> What you need to do
For this exercise, reproduce each entry below exactly, excluding pictures.

> Stored data
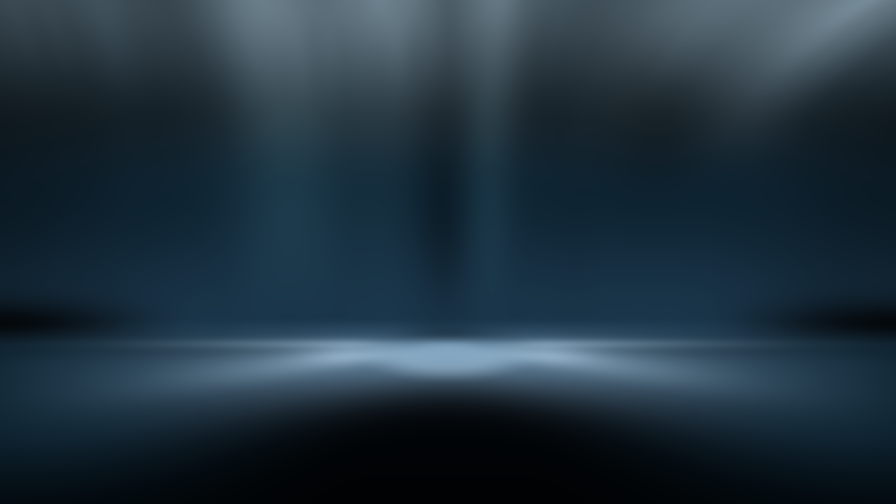
This background is drawn by a WebGL 1 fragment shader. Its source:

```glsl
precision highp float;
uniform vec2 u_resolution;

const float HORIZON = 0.356;
const float CENTER = 0.5;
const vec3 WALL_LOW = vec3(0.10, 0.205, 0.285);
const vec3 WALL_MID = vec3(0.057, 0.142, 0.20);
const vec3 WALL_HIGH = vec3(0.082, 0.128, 0.157);
const vec3 WALL_TOP = vec3(0.225, 0.285, 0.32);
const vec3 RAY_COLOR = vec3(0.25, 0.275, 0.29);
const vec3 COLUMN_COLOR = vec3(0.052, 0.082, 0.088);
const vec3 FLOOR_DARK = vec3(0.003, 0.016, 0.028);
const vec3 FLOOR_SIDE = vec3(0.02, 0.09, 0.135);
const vec3 FLOOR_GLOW = vec3(0.36, 0.47, 0.56);
const vec3 BEAM_COLOR = vec3(0.29, 0.30, 0.30);
const float STREAK_AMOUNT = 0.22;

float bell(float offset, float width) {
  float t = offset / width;
  return exp(-t * t);
}

float hash(vec2 p) {
  return fract(sin(dot(p, vec2(127.1, 311.7))) * 43758.5);
}

float noise(vec2 p) {
  vec2 cell = floor(p);
  vec2 f = fract(p);
  f = f * f * (3.0 - 2.0 * f);
  float low = mix(hash(cell), hash(cell + vec2(1.0, 0.0)), f.x);
  float high = mix(hash(cell + vec2(0.0, 1.0)), hash(cell + 1.0), f.x);
  return mix(low, high, f.y);
}

// Fine streaks stretched along the rays
float streaks(vec2 p) {
  float sum = 0.0;
  float weight = 0.5;
  vec2 scale = vec2(14.0, 2.5);
  for (int i = 0; i < 3; i++) {
    sum += weight * (noise(p * scale) - 0.5);
    scale *= vec2(2.0, 1.5);
    weight *= 0.5;
  }
  return sum;
}

vec3 wall(vec2 uv) {
  float side = abs(uv.x - CENTER);
  vec3 color = mix(WALL_LOW, WALL_MID, smoothstep(0.36, 0.62, uv.y));
  color = mix(color, WALL_HIGH, smoothstep(0.60, 0.80, uv.y));
  color = mix(color, WALL_TOP, smoothstep(0.75, 1.02, uv.y));
  color *= 1.0 - 0.28 * smoothstep(0.25, 0.52, side) * (1.0 - smoothstep(0.7, 0.9, uv.y));

  // Rays spread with height, more strongly on the right
  float lift = max(uv.y - 0.66, 0.0);
  float spread = mix(0.8, 4.0, smoothstep(0.4, 0.9, uv.x));
  float ray = CENTER + (uv.x - CENTER) / (1.0 + spread * lift * lift);
  float rays = 0.70 * bell(ray - 0.320, 0.065)
             + 0.70 * bell(ray - 0.445, 0.070)
             + 0.60 * bell(ray - 0.550, 0.036)
             + 0.50 * bell(ray - 0.700, 0.060)
             + 0.85 * bell(ray - 0.815, 0.062);
  float fade = smoothstep(0.62, 1.0, uv.y);
  color += RAY_COLOR * rays * fade;
  color *= 1.0 + STREAK_AMOUNT * streaks(vec2(ray, uv.y)) * (0.4 + 1.6 * fade);

  // Faint columns reach down to the floor
  float columnFade = smoothstep(0.34, 0.60, uv.y) * (1.0 - smoothstep(0.72, 0.95, uv.y));
  float columns = bell(uv.x - 0.325, 0.065) + 0.75 * bell(uv.x - 0.545, 0.030)
                + 0.35 * bell(uv.x - 0.43, 0.04);
  color += COLUMN_COLOR * columns * columnFade;
  color *= 1.0 - 0.22 * bell(uv.x - 0.495, 0.028) * bell(uv.y - 0.57, 0.17);
  color *= 1.0 - 0.25 * bell(uv.x - 0.73, 0.06) * bell(uv.y - 0.76, 0.13);

  // Shade where the wall meets the floor
  return color * (1.0 - 0.8 * bell(uv.y - HORIZON, 0.045) * smoothstep(0.28, 0.50, side));
}

vec3 floorBase(vec2 uv) {
  vec3 color = mix(FLOOR_DARK, FLOOR_SIDE, smoothstep(0.08, 0.48, abs(uv.x - CENTER)));
  return color * (0.4 + 0.6 * smoothstep(-0.02, 0.16, uv.y));
}

vec3 floorLight(vec2 uv) {
  float side = abs(uv.x - CENTER);

  // Broad pool of light with a rounded lower edge, deeper toward the sides
  float reachOut = sqrt(side * side + 0.008) - 0.09;
  float below = max(0.290 - 0.10 * reachOut - uv.y, 0.0);
  float pool = bell(below, 0.068 + 0.22 * reachOut) * bell(side, 0.37);
  float rim = 1.0 - smoothstep(0.295 - 0.07 * side, 0.372, uv.y);
  float notch = 1.0 - 0.6 * bell(side, 0.06) * smoothstep(0.315, 0.34, uv.y);

  // Mirrored beams, bright knots and the central disc
  float reach = smoothstep(0.03, 0.12, side);
  float slanted = bell(uv.y - (0.318 - 0.23 * side), 0.014 + 0.07 * side);
  slanted *= reach * bell(side - 0.10, 0.21);
  float level = bell(uv.y - 0.318, 0.010) * reach * bell(side - 0.10, 0.22);
  float knot = bell(side - 0.115, 0.055) * bell(uv.y - 0.296, 0.018);
  float disc = 1.0 - smoothstep(0.45, 1.35, length(vec2(side / 0.08, (uv.y - 0.290) / 0.040)));
  float beams = 0.50 * slanted + 0.52 * level + 0.32 * knot + 0.55 * disc;
  return (FLOOR_GLOW * pool * rim + BEAM_COLOR * beams) * notch;
}

void main() {
  vec2 uv = gl_FragCoord.xy / u_resolution;
  float wallMask = smoothstep(HORIZON - 0.065, HORIZON + 0.005, uv.y);
  vec3 color = mix(floorBase(uv), wall(uv), wallMask) + floorLight(uv);
  gl_FragColor = vec4(clamp(color, 0.0, 1.0), 1.0);
}
```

> Final answer
This background is drawn by a WebGL 1 fragment shader. Its source:

```glsl
precision highp float;
uniform vec2 u_resolution;

const float HORIZON = 0.356;
const float CENTER = 0.5;
const vec3 WALL_LOW = vec3(0.10, 0.205, 0.285);
const vec3 WALL_MID = vec3(0.057, 0.142, 0.20);
const vec3 WALL_HIGH = vec3(0.082, 0.128, 0.157);
const vec3 WALL_TOP = vec3(0.225, 0.285, 0.32);
const vec3 RAY_COLOR = vec3(0.25, 0.275, 0.29);
const vec3 COLUMN_COLOR = vec3(0.052, 0.082, 0.088);
const vec3 FLOOR_DARK = vec3(0.003, 0.016, 0.028);
const vec3 FLOOR_SIDE = vec3(0.02, 0.09, 0.135);
const vec3 FLOOR_GLOW = vec3(0.36, 0.47, 0.56);
const vec3 BEAM_COLOR = vec3(0.29, 0.30, 0.30);
const float STREAK_AMOUNT = 0.22;

float bell(float offset, float width) {
  float t = offset / width;
  return exp(-t * t);
}

float hash(vec2 p) {
  return fract(sin(dot(p, vec2(127.1, 311.7))) * 43758.5);
}

float noise(vec2 p) {
  vec2 cell = floor(p);
  vec2 f = fract(p);
  f = f * f * (3.0 - 2.0 * f);
  float low = mix(hash(cell), hash(cell + vec2(1.0, 0.0)), f.x);
  float high = mix(hash(cell + vec2(0.0, 1.0)), hash(cell + 1.0), f.x);
  return mix(low, high, f.y);
}

// Fine streaks stretched along the rays
float streaks(vec2 p) {
  float sum = 0.0;
  float weight = 0.5;
  vec2 scale = vec2(14.0, 2.5);
  for (int i = 0; i < 3; i++) {
    sum += weight * (noise(p * scale) - 0.5);
    scale *= vec2(2.0, 1.5);
    weight *= 0.5;
  }
  return sum;
}

vec3 wall(vec2 uv) {
  float side = abs(uv.x - CENTER);
  vec3 color = mix(WALL_LOW, WALL_MID, smoothstep(0.36, 0.62, uv.y));
  color = mix(color, WALL_HIGH, smoothstep(0.60, 0.80, uv.y));
  color = mix(color, WALL_TOP, smoothstep(0.75, 1.02, uv.y));
  color *= 1.0 - 0.28 * smoothstep(0.25, 0.52, side) * (1.0 - smoothstep(0.7, 0.9, uv.y));

  // Rays spread with height, more strongly on the right
  float lift = max(uv.y - 0.66, 0.0);
  float spread = mix(0.8, 4.0, smoothstep(0.4, 0.9, uv.x));
  float ray = CENTER + (uv.x - CENTER) / (1.0 + spread * lift * lift);
  float rays = 0.70 * bell(ray - 0.320, 0.065)
             + 0.70 * bell(ray - 0.445, 0.070)
             + 0.60 * bell(ray - 0.550, 0.036)
             + 0.50 * bell(ray - 0.700, 0.060)
             + 0.85 * bell(ray - 0.815, 0.062);
  float fade = smoothstep(0.62, 1.0, uv.y);
  color += RAY_COLOR * rays * fade;
  color *= 1.0 + STREAK_AMOUNT * streaks(vec2(ray, uv.y)) * (0.4 + 1.6 * fade);

  // Faint columns reach down to the floor
  float columnFade = smoothstep(0.34, 0.60, uv.y) * (1.0 - smoothstep(0.72, 0.95, uv.y));
  float columns = bell(uv.x - 0.325, 0.065) + 0.75 * bell(uv.x - 0.545, 0.030)
                + 0.35 * bell(uv.x - 0.43, 0.04);
  color += COLUMN_COLOR * columns * columnFade;
  color *= 1.0 - 0.22 * bell(uv.x - 0.495, 0.028) * bell(uv.y - 0.57, 0.17);
  color *= 1.0 - 0.25 * bell(uv.x - 0.73, 0.06) * bell(uv.y - 0.76, 0.13);

  // Shade where the wall meets the floor
  return color * (1.0 - 0.8 * bell(uv.y - HORIZON, 0.045) * smoothstep(0.28, 0.50, side));
}

vec3 floorBase(vec2 uv) {
  vec3 color = mix(FLOOR_DARK, FLOOR_SIDE, smoothstep(0.08, 0.48, abs(uv.x - CENTER)));
  return color * (0.4 + 0.6 * smoothstep(-0.02, 0.16, uv.y));
}

vec3 floorLight(vec2 uv) {
  float side = abs(uv.x - CENTER);

  // Broad pool of light with a rounded lower edge, deeper toward the sides
  float reachOut = sqrt(side * side + 0.008) - 0.09;
  float below = max(0.290 - 0.10 * reachOut - uv.y, 0.0);
  float pool = bell(below, 0.068 + 0.22 * reachOut) * bell(side, 0.37);
  float rim = 1.0 - smoothstep(0.295 - 0.07 * side, 0.372, uv.y);
  float notch = 1.0 - 0.6 * bell(side, 0.06) * smoothstep(0.315, 0.34, uv.y);

  // Mirrored beams, bright knots and the central disc
  float reach = smoothstep(0.03, 0.12, side);
  float slanted = bell(uv.y - (0.318 - 0.23 * side), 0.014 + 0.07 * side);
  slanted *= reach * bell(side - 0.10, 0.21);
  float level = bell(uv.y - 0.318, 0.010) * reach * bell(side - 0.10, 0.22);
  float knot = bell(side - 0.115, 0.055) * bell(uv.y - 0.296, 0.018);
  float disc = 1.0 - smoothstep(0.45, 1.35, length(vec2(side / 0.08, (uv.y - 0.290) / 0.040)));
  float beams = 0.50 * slanted + 0.52 * level + 0.32 * knot + 0.55 * disc;
  return (FLOOR_GLOW * pool * rim + BEAM_COLOR * beams) * notch;
}

void main() {
  vec2 uv = gl_FragCoord.xy / u_resolution;
  float wallMask = smoothstep(HORIZON - 0.065, HORIZON + 0.005, uv.y);
  vec3 color = mix(floorBase(uv), wall(uv), wallMask) + floorLight(uv);
  gl_FragColor = vec4(clamp(color, 0.0, 1.0), 1.0);
}
```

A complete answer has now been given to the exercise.